Exercise brief. As the lines appear below, please set them down exactly, starting at the first and finishing with the one containing "align-items: center;".

Data items:
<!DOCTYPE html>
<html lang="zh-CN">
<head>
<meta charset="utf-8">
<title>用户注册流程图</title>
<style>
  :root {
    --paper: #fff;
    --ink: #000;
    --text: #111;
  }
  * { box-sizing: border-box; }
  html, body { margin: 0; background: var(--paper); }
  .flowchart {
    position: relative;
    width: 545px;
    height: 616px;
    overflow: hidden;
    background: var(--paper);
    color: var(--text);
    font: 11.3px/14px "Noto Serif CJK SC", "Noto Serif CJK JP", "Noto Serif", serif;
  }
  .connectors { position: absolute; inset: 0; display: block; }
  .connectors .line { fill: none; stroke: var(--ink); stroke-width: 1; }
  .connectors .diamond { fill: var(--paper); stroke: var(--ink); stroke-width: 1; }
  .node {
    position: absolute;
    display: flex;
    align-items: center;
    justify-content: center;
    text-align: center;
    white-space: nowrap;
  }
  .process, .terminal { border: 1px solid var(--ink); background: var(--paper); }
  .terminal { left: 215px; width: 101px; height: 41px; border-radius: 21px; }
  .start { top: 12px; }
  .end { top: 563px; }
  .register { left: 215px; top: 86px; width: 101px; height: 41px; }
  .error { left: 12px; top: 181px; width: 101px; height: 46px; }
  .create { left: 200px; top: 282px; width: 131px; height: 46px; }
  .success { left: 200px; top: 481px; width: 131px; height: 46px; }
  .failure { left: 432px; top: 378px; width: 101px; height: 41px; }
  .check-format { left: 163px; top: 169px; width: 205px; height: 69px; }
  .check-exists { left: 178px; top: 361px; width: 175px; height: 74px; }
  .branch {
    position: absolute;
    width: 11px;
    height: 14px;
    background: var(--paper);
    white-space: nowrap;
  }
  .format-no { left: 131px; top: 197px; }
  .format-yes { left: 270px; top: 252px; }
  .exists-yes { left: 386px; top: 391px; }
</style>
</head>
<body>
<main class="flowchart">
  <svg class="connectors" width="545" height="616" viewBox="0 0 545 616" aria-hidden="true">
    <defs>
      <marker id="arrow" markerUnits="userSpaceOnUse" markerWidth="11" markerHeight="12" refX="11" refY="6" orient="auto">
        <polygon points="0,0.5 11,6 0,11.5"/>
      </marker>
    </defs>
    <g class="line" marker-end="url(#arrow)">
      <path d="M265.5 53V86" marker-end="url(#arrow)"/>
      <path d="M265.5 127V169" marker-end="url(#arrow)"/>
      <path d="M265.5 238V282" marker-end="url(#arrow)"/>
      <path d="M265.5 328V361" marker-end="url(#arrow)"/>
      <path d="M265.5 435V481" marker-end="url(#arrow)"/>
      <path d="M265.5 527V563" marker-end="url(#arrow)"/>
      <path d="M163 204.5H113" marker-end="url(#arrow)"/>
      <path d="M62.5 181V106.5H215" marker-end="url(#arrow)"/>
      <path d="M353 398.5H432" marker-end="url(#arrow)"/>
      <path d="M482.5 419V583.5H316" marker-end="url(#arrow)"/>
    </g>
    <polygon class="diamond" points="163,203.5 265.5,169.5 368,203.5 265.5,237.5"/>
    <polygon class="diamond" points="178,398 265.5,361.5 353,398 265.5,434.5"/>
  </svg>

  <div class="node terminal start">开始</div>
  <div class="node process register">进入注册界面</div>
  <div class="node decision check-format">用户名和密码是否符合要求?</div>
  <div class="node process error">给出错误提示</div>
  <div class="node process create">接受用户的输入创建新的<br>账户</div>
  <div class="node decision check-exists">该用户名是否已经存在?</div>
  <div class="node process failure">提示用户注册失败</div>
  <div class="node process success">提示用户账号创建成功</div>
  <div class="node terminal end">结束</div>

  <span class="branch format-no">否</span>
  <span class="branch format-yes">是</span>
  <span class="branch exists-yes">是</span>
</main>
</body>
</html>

Response to this exercise.
<!DOCTYPE html>
<html lang="zh-CN">
<head>
<meta charset="utf-8">
<title>用户注册流程图</title>
<style>
  :root {
    --paper: #fff;
    --ink: #000;
    --text: #111;
  }
  * { box-sizing: border-box; }
  html, body { margin: 0; background: var(--paper); }
  .flowchart {
    position: relative;
    width: 545px;
    height: 616px;
    overflow: hidden;
    background: var(--paper);
    color: var(--text);
    font: 11.3px/14px "Noto Serif CJK SC", "Noto Serif CJK JP", "Noto Serif", serif;
  }
  .connectors { position: absolute; inset: 0; display: block; }
  .connectors .line { fill: none; stroke: var(--ink); stroke-width: 1; }
  .connectors .diamond { fill: var(--paper); stroke: var(--ink); stroke-width: 1; }
  .node {
    position: absolute;
    display: flex;
    align-items: center;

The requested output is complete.